Last week, I had the privilege of leading two activities during our time at the IRC’s summer camp, one for my fellow Mitzvah Corps Pacific Northwest participants and one for the entire camp. The first activity that I lead was what is known as a privilege walk, an activity from the Southern Poverty Law Center’s Teaching Tolerance. During a privilege walk, participants are asked to all start on a line and either step forwards or backwards depending on whether they benefit from or are hurt by a privilege that the statement details. At the end of the activity, the participants are asked to look around and observe where they stand compared to others. Although the group that we are a part of might be considered a collection of people with a lot of privilege, after completing the activity, there were stark spaces among the individuals in the group.

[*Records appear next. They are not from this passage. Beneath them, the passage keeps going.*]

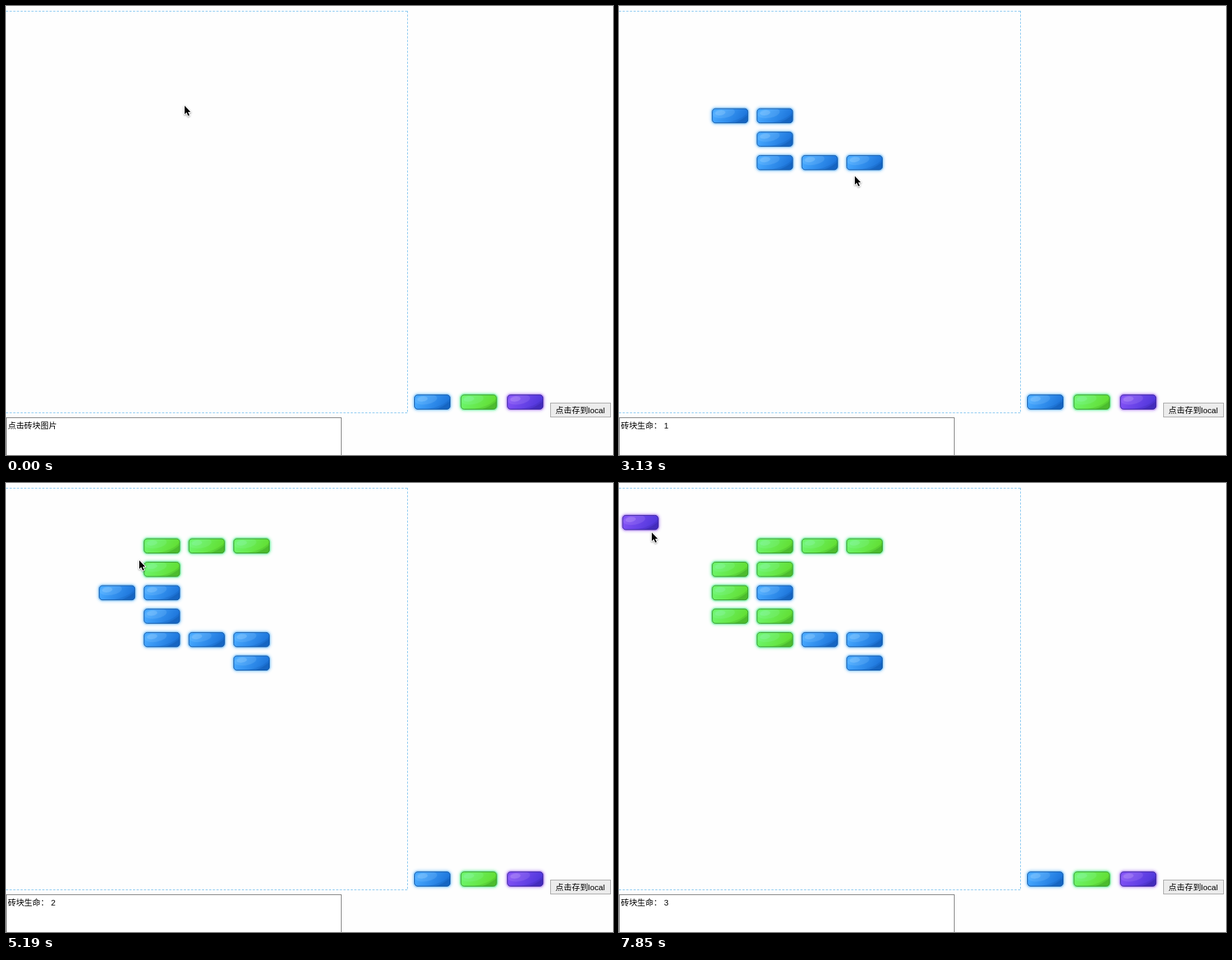
Recreate the animation shown at these times as an HTML page with a canvas. Size 870 by 644 pixels, loop 8000 ms.

```html
<!DOCTYPE html>
<html lang="zh-CN">
<head>
<meta charset="utf-8">
<style>
  html, body { margin: 0; width: 100%; height: 100%; overflow: hidden; background: #fefefe; }
  canvas { display: block; }
</style>
</head>
<body>
<canvas id="stage" width="870" height="644"></canvas>
<script>
const ctx = document.getElementById('stage').getContext('2d');
const LOOP = 8000, TICK = 148, LAST_TICK = 53;
const CELL_W = 64.25, CELL_H = 33.6, TOP = 7.5;
const BRICK_W = 52, BRICK_H = 21.5;
const FONT = '11.7px "Liberation Sans", "Noto Sans CJK SC", "Noto Sans CJK", sans-serif';

const SKINS = {
  blue:   { light: '#46a8ff', dark: '#1c74da', edge: '#0f55a6', glow: '#a9d7fa' },
  green:  { light: '#6cf56a', dark: '#62de32', edge: '#36962a', glow: '#98f4ba' },
  purple: { light: '#8150f5', dark: '#4f36da', edge: '#37219c', glow: '#cdb0f7' }
};

// Each drag: pick a skin at `pick`, then paint every cell crossed from `down` to `up`
const DRAGS = [
  { skin: 'blue', pick: 12, down: 18, up: 22 },
  { skin: 'green', pick: 28, down: 32, up: 39 },
  { skin: 'purple', pick: 45, down: 51.5, up: 53 }
];

// Pointer key points: tick, x, y
const PATH = [
  [0, 255, 142], [2, 180, 150], [7, 647, 545], [9, 601, 581], [10, 618, 576], [12, 618, 576],
  [18, 150, 150], [19, 210, 163], [20, 215, 220], [21, 337, 243], [22, 355, 259],
  [26, 683, 551], [28, 687, 562], [31, 406, 157],
  [32, 375, 90], [34.7, 205, 110], [35, 190, 110], [38, 160, 185], [39, 235, 228],
  [41, 668, 450], [44, 745, 563], [45, 745, 563], [50, 116, 77],
  [51, 75, 38], [52, 30, 55], [53, 46, 70]
];

function pointerAt(tick) {
  const i = Math.max(1, PATH.findIndex(p => p[0] >= tick));
  const [t0, x0, y0] = PATH[i - 1], [t1, x1, y1] = PATH[i];
  const u = (tick - t0) / (t1 - t0);
  return [x0 + (x1 - x0) * u, y0 + (y1 - y0) * u];
}

// Painting trails the pointer slightly
function paintedCells(tick) {
  const cells = new Map();
  for (const { skin, down, up } of DRAGS) {
    const end = Math.min(up, tick - 0.1);
    for (let t = down; t <= end; t += 0.02) {
      const [x, y] = pointerAt(t);
      const col = Math.floor(x / CELL_W), row = Math.floor((y - TOP) / CELL_H);
      cells.set(col + ',' + row, { col, row, skin });
    }
  }
  return cells.values();
}

function blob(cx, cy, rx, ry) {
  ctx.beginPath();
  ctx.ellipse(cx, cy, rx, ry, -0.15, 0, Math.PI * 2);
  ctx.fill();
}

function corner(start, end) {
  ctx.beginPath();
  ctx.moveTo(start, BRICK_H);
  ctx.quadraticCurveTo(42, 18, BRICK_W, end);
  ctx.lineTo(BRICK_W, BRICK_H);
  ctx.fill();
}

function brick(x, y, skin) {
  const { light, dark, edge, glow } = SKINS[skin];
  const body = new Path2D();
  body.roundRect(0.5, 0.5, BRICK_W - 1, BRICK_H - 1, 4.5);
  ctx.save();
  ctx.translate(x, y);

  ctx.shadowColor = ctx.strokeStyle = glow;
  ctx.shadowBlur = 4;
  ctx.lineWidth = 4;
  ctx.stroke(body);
  ctx.shadowColor = 'transparent';

  const g = ctx.createLinearGradient(10, 0, 42, 22);
  g.addColorStop(0, light);
  g.addColorStop(1, dark);
  ctx.fillStyle = g;
  ctx.fill(body);

  ctx.save();
  ctx.clip(body);
  ctx.fillStyle = edge;
  ctx.globalAlpha = 0.2;
  corner(14, 5);
  ctx.globalAlpha = 0.35;
  corner(29, 9);
  ctx.fillStyle = glow;
  ctx.globalAlpha = 0.16;
  blob(17, 7, 16, 7);
  ctx.globalAlpha = 0.28;
  blob(12, 6.5, 7.5, 3.6);
  ctx.restore();

  ctx.strokeStyle = edge;
  ctx.lineWidth = 1;
  ctx.stroke(body);
  ctx.restore();
}

function panel(message) {
  ctx.lineWidth = 1;
  ctx.strokeStyle = '#84c6f0';
  ctx.setLineDash([3.2, 2]);
  for (const [x0, y0, x1, y1] of [[0, 7.5, 576, 7.5], [575.5, 7, 575.5, 584], [0, 583.5, 576, 583.5]]) {
    ctx.beginPath();
    ctx.moveTo(x0, y0);
    ctx.lineTo(x1, y1);
    ctx.stroke();
  }
  ctx.setLineDash([]);

  ctx.fillStyle = '#fff';
  ctx.fillRect(0, 590, 480, 54);
  ctx.strokeStyle = '#7b7b7b';
  ctx.strokeRect(0.5, 590.5, 480, 60);

  ctx.fillStyle = '#ececec';
  ctx.fillRect(780, 570, 87, 20);
  ctx.strokeStyle = '#a6a6a6';
  ctx.strokeRect(780.5, 569.5, 86, 20);

  ctx.font = FONT;
  ctx.fillStyle = '#000';
  ctx.fillText(message, 2.7, 605.7);
  ctx.fillText('点击存到local', 787.6, 583.7);
}

function pointer(x, y) {
  const arrow = new Path2D('M1 1V13.2L3.8 10.6L6 15.6L8 14.7L5.9 9.9H9.6Z');
  ctx.save();
  ctx.translate(x, y);
  ctx.lineJoin = 'round';
  ctx.shadowColor = 'rgba(0,0,0,.4)';
  ctx.shadowBlur = 2.5;
  ctx.shadowOffsetY = 1;
  ctx.strokeStyle = '#fff';
  ctx.lineWidth = 2;
  ctx.stroke(arrow);
  ctx.shadowColor = 'transparent';
  ctx.fillStyle = '#000';
  ctx.fill(arrow);
  ctx.restore();
}

function draw(tick) {
  ctx.fillStyle = '#fefefe';
  ctx.fillRect(0, 0, 870, 644);
  const life = DRAGS.filter(d => tick >= d.pick).length;
  panel(life ? '砖块生命： ' + life : '点击砖块图片');

  Object.keys(SKINS).forEach((skin, i) => brick(585 + i * 66.6, 557.3, skin));
  for (const { col, row, skin } of paintedCells(tick)) {
    brick(4.7 + col * CELL_W, 12.3 + row * CELL_H, skin);
  }
  pointer(...pointerAt(tick));
}

const start = performance.now();
let shown = -1;
function frame() {
  const t = (performance.now() - start) % LOOP;
  const tick = Math.min(LAST_TICK, Math.floor(t / TICK));
  if (tick !== shown) draw(shown = tick);
  requestAnimationFrame(frame);
}
frame();
</script>
</body>
</html>
```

This goes to show that especially as we work with children who have faced tragedy and struggle, we must always be aware of the amount of privilege we have, as well as how fortunate we are to live our lives the way that we do.

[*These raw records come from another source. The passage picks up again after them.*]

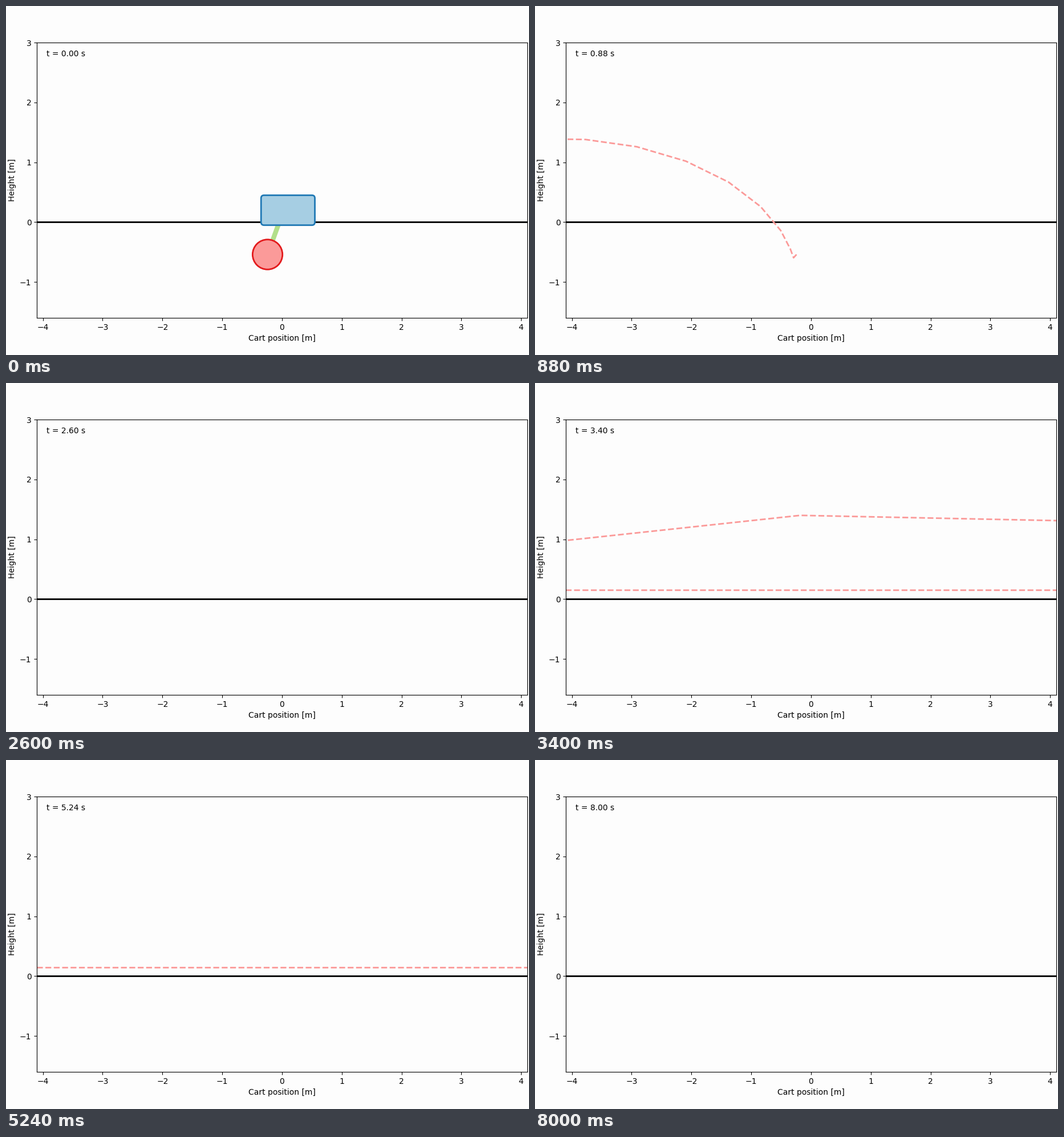
A matplotlib script for the animation above (8040 ms loop, 917 by 611 pixels).

```python
import numpy as np
import matplotlib.pyplot as plt
from matplotlib.animation import FuncAnimation
from matplotlib.patches import Circle, FancyBboxPatch

plt.rcParams["font.family"] = "DejaVu Sans"

W, H, DPI = 917, 611, 100
PAPER = "#fdfdfd"
FRAMES, DT, TRAIL = 201, 0.04, 50
LENGTH, PIVOT = 1.0, 0.4
CART_W, CART_H = 0.8, 0.4
RETURN, LAST = 67, 82  # steps at which the cart swings back right, then left

# The cart runs off to the left, races back through, then leaves for good
step = np.arange(FRAMES)
d = step - RETURN - 1
phase = [step < RETURN, step < LAST]
cart_x = np.select(
    phase,
    [0.1 - 0.51 * step + 0.11 * np.sin(np.pi * step / 9) ** 2,
     -0.18 + 16.8 * d + 10.8 * d ** 2],
    40 * (LAST + 0.5 - step))
theta = np.select(
    phase,
    [-0.349 + 0.456 * step - 0.00069 * step ** 3,
     np.pi + 1.1 * d],
    np.arccos(0.25))
ball_x = cart_x + LENGTH * np.sin(theta)
ball_y = PIVOT - LENGTH * np.cos(theta)

fig = plt.figure(figsize=(W / DPI, H / DPI), dpi=DPI, facecolor=PAPER)
ax = fig.add_axes([54.2 / W, 64.85 / H, 859.4 / W, 482.1 / H],
                  facecolor=PAPER)
ax.set_xlim(-4.1, 4.1)
ax.set_ylim(-1.6, 3)
ax.set_xticks(range(-4, 5))
ax.set_yticks(range(-1, 4))
ax.set_xlabel("Cart position [m]")
ax.set_ylabel("Height [m]")

ax.axhline(0, color="black", lw=2, zorder=1)
trail, = ax.plot([], [], "--", color="#fb9a99", lw=2, zorder=2)
rod, = ax.plot([], [], color="#b2df8a", lw=6, zorder=3)
cart = FancyBboxPatch((0, 0), CART_W, CART_H, boxstyle="round,pad=0.05",
                      fc="#a6cee3", ec="#1f78b4", lw=2, zorder=4)
ball = Circle((0, 0), 0.25, fc="#fb9a99", ec="#e31a1c", lw=2, zorder=5)
ax.add_patch(cart)
ax.add_patch(ball)
clock = ax.text(0.02, 0.95, "", transform=ax.transAxes)


def update(i):
    x, bx, by = cart_x[i], ball_x[i], ball_y[i]
    past = slice(max(0, i - TRAIL), i + 1)
    trail.set_data(ball_x[past], ball_y[past])
    rod.set_data([x, bx], [PIVOT, by])
    cart.set_x(x - CART_W / 2)
    ball.center = bx, by
    clock.set_text(f"t = {i * DT:.2f} s")
    return trail, rod, cart, ball, clock


anim = FuncAnimation(fig, update, frames=FRAMES, interval=DT * 1000,
                     repeat=True, repeat_delay=0, blit=False)
plt.show()
```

I also got to lead a large game of Red Light, Green Light. As silly as the game itself might be, I felt fortunate that I was given this opportunity. These games serve as unifiers for a group of kids from around the country and world. As I watched the campers themselves lead individual games, I got to see them empowered to take ownership. Seeing them lead a group of their peers was something that I cannot put into words. Not only do these refugee children deserve more of these opportunities, but children at an economic disadvantage living in all of our cities across this nation do as well. When I return home from this experience, I am hoping that I will be able to channel this realization into action in my own community.